1. Oct 4, 2012

### Hypersquare

I was looking at this example:

http://keep2.sjfc.edu/faculty/kgreen/vector/block3/flux/node10.html

and was confused between the difference between $\hat{}n$ and $\vec{}r$

Why is the original vector field not given in terms of a unit vector? And what difference does this make?

Thanks :)

2. Oct 4, 2012

### Hypersquare

Sorry thats supposed to be n hat and the vector r, Im a latex noob.

3. Oct 4, 2012

### Hypersquare

I also dont quite get why the is unit vector is not just r hat

4. Oct 4, 2012

### HallsofIvy

"r", with the arrow over it is the "position vector" at a given point on the sphere. n with a hat is the unit vector in that direction. I presume they are using "n" to represent the unit vector because it is "normal" to the spherical surface and "n" is the standard notation for a normal vector.

For a sphere with center at the origin, the normal vector at any point is in the direction of the position vector. For any other surface that would not be true.

5. Oct 4, 2012

6. Oct 4, 2012

### Hypersquare

I got $\vec{f}$.$\hat{n}$ as 1/$r^{4}$ not 1/$r^{2}$ as they got. What have I done wrong?

7. Oct 4, 2012

### HallsofIvy

There is no "f" so I assume you mean "F" at the site linked to. That is defined by
$$\vec{F}= \frac{\vec{r}}{r^3}$$
$\frac{\vec{r}}{r}$ is the unit vector $\vec{n}$ normal to the sphere so the length of $\vec{F}$ is $1/r^2$. I don't know how you would have gotten $1/r^4$.

8. Oct 5, 2012

### Hypersquare

I got it by doing:

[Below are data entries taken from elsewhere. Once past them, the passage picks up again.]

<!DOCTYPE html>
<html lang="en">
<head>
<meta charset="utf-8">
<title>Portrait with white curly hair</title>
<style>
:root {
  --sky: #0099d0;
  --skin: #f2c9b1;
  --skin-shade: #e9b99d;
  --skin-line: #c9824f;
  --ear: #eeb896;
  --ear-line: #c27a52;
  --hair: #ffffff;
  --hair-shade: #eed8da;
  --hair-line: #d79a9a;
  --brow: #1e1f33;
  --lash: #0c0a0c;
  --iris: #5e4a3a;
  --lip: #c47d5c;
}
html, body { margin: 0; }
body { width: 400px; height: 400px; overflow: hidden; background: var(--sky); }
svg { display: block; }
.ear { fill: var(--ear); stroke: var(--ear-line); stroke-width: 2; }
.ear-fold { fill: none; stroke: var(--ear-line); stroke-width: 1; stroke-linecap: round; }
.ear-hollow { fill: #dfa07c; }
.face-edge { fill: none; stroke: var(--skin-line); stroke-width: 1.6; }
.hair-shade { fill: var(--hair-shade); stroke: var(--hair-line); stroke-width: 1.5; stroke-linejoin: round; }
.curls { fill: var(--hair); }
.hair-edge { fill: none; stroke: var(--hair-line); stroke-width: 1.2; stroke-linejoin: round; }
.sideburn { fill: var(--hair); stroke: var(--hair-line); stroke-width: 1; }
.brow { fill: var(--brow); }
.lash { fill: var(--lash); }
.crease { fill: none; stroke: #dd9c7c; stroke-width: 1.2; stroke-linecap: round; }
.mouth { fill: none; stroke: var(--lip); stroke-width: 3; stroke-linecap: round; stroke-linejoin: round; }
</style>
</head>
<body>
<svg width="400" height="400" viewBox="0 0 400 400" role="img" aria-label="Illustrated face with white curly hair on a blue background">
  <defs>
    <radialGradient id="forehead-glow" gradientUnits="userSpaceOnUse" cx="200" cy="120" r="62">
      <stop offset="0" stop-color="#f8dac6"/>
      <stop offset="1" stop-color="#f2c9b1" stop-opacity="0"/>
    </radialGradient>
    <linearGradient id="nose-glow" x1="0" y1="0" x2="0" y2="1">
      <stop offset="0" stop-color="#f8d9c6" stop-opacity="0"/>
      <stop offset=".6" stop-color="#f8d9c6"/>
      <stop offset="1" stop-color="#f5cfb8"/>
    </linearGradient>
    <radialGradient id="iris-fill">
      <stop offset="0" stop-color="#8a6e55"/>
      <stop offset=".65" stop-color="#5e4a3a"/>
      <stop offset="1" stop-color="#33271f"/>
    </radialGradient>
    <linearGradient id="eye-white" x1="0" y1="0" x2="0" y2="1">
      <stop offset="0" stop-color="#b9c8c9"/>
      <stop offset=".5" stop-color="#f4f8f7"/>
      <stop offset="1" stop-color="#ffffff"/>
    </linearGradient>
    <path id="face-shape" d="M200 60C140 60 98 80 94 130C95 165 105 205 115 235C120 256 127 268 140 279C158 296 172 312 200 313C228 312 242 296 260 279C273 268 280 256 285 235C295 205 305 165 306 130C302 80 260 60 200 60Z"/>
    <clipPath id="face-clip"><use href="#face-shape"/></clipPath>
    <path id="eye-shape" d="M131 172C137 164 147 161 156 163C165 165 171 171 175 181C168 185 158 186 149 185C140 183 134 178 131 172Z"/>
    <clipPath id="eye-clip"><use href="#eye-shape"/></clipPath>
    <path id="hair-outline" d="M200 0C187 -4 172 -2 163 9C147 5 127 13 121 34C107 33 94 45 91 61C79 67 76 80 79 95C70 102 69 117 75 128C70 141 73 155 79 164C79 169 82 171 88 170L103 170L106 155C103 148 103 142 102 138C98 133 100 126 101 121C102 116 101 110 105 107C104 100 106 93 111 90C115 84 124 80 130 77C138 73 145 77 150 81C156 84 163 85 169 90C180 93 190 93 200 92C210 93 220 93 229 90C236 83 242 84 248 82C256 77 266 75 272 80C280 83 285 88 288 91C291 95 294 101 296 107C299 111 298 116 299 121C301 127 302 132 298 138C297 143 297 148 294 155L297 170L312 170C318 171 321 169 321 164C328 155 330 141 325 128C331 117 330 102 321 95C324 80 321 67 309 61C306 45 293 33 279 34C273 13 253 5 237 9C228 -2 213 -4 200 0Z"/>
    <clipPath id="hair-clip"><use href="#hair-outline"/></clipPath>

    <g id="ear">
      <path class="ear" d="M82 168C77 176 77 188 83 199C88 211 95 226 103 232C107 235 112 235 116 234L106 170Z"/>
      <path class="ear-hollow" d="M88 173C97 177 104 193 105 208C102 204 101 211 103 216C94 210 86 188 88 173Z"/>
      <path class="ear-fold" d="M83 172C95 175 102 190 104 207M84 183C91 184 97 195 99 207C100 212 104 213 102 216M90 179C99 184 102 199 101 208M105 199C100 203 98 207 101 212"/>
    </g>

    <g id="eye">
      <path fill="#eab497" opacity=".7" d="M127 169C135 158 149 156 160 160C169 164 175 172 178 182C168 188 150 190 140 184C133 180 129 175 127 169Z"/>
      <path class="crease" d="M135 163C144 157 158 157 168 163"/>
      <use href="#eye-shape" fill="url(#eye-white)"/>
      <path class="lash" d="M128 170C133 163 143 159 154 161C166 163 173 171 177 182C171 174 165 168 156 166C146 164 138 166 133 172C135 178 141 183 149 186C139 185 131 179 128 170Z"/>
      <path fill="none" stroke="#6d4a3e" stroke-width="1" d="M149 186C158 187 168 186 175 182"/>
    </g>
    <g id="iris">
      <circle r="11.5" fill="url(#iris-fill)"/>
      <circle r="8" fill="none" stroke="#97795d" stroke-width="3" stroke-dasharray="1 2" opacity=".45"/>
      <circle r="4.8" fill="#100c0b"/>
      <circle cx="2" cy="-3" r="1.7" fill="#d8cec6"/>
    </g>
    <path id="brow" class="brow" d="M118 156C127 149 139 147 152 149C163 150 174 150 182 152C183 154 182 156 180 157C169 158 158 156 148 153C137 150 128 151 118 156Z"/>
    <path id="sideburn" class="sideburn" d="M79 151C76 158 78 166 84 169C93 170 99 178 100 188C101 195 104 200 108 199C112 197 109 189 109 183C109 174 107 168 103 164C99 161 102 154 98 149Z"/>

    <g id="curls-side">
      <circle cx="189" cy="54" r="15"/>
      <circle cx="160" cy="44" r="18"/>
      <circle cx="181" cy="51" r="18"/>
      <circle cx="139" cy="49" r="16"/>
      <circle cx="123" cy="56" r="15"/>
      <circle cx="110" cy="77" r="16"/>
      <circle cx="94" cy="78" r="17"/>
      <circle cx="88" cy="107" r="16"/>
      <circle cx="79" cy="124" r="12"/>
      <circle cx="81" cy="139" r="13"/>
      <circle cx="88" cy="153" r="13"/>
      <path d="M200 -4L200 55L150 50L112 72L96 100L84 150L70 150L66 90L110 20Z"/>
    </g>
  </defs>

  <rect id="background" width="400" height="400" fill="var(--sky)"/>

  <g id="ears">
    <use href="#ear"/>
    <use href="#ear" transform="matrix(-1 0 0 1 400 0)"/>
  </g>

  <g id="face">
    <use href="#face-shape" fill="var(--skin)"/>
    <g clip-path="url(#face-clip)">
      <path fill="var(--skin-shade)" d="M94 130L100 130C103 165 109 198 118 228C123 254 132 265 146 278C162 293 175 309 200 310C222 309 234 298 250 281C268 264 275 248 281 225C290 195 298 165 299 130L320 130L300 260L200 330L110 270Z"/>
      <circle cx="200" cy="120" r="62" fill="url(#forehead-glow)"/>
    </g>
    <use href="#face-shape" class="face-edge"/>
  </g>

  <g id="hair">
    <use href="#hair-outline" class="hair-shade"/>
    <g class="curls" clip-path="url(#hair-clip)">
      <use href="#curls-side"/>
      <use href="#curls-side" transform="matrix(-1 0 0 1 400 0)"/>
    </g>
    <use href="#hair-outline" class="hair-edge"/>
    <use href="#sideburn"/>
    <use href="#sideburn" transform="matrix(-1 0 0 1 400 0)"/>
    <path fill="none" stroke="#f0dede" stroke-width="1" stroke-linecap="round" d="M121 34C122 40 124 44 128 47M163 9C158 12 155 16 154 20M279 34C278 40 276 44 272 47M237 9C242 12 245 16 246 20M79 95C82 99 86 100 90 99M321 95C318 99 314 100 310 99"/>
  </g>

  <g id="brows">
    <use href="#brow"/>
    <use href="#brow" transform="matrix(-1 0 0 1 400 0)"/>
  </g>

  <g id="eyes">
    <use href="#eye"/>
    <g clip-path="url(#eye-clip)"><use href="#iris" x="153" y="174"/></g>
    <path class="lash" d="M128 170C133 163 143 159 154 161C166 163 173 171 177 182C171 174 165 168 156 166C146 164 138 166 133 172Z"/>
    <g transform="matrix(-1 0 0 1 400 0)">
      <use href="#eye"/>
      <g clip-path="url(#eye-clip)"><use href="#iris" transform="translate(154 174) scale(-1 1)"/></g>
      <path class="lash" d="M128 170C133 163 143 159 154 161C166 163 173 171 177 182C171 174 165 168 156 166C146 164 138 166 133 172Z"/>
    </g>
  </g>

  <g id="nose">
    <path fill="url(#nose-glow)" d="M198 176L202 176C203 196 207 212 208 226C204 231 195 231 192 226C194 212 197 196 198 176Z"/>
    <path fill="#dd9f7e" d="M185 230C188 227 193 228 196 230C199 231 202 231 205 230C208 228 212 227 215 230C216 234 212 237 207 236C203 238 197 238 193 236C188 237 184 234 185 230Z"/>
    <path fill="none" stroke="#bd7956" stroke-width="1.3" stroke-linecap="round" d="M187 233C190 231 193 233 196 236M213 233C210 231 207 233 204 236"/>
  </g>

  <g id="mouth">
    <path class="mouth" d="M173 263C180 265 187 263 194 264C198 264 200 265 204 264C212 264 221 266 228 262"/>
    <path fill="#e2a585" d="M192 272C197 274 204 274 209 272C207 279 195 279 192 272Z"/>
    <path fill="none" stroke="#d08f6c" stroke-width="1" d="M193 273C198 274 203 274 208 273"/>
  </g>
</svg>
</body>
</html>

$\vec{F}$ . $\hat{n}$ = $\frac{\vec{r}}{r^{3}}$ .$\frac{\vec{r}}{r}$ = $\frac{1}{r^{4}}$

I dont see what is wrong with that.